Task>
Would you give the number of lines below in which the string "label" appears? Nothing else is needed.

Entries supplied>

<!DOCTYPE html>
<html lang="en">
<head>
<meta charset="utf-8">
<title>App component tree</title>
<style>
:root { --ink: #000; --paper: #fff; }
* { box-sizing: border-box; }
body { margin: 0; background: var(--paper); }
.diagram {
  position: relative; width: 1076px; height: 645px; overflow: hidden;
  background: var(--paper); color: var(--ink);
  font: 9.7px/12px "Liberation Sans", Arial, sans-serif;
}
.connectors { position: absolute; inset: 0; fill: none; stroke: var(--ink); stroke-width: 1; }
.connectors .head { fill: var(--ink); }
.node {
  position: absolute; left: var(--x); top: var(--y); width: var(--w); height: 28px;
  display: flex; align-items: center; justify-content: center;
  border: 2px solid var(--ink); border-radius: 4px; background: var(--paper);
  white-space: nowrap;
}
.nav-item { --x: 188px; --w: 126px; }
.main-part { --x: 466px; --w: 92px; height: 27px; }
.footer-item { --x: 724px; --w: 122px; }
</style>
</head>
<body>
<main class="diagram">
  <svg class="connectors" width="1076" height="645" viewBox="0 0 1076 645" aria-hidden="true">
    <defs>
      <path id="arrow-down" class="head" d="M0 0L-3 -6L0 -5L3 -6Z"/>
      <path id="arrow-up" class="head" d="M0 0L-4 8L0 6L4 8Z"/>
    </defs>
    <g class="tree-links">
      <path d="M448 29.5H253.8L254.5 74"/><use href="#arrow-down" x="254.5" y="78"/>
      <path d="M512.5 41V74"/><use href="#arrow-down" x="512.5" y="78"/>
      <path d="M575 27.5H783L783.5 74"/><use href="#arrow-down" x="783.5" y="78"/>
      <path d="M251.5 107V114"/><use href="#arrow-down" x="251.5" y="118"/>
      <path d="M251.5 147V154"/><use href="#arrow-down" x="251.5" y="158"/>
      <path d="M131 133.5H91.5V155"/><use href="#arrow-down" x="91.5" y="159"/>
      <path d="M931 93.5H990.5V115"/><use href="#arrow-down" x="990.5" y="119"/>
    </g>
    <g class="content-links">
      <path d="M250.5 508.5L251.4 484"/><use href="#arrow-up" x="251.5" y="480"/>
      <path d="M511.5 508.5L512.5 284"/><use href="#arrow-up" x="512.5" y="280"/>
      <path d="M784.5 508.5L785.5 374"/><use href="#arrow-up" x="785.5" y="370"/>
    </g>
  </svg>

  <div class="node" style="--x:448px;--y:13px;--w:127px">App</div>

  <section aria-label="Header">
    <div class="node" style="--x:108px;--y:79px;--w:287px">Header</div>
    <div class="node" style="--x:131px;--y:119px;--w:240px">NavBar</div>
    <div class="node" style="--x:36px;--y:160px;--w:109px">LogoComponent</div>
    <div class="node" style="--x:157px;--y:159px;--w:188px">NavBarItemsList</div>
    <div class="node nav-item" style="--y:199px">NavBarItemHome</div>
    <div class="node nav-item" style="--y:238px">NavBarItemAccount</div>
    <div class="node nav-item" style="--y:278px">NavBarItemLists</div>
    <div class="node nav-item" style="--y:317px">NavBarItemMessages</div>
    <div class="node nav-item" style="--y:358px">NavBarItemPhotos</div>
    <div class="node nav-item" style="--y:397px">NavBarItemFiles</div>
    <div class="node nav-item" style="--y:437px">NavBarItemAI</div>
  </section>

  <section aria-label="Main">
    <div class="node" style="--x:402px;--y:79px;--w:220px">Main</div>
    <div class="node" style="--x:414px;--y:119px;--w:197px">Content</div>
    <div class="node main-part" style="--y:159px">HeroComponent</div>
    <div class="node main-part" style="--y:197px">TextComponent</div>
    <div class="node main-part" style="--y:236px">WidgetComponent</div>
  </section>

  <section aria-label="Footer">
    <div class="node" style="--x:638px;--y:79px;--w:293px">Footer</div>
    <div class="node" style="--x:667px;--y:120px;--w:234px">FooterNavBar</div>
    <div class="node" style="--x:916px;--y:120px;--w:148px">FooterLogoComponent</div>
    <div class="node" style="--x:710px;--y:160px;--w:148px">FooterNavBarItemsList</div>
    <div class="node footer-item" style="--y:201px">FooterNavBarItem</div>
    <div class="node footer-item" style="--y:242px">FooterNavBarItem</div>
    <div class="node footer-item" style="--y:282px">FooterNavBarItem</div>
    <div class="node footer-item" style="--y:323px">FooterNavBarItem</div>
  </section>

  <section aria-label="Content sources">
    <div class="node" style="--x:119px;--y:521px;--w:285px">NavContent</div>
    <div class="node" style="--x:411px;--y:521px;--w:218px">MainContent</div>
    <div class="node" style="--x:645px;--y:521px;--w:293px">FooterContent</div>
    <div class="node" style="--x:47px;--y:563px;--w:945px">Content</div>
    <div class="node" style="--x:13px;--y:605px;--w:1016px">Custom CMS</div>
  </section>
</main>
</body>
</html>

Solution below>
4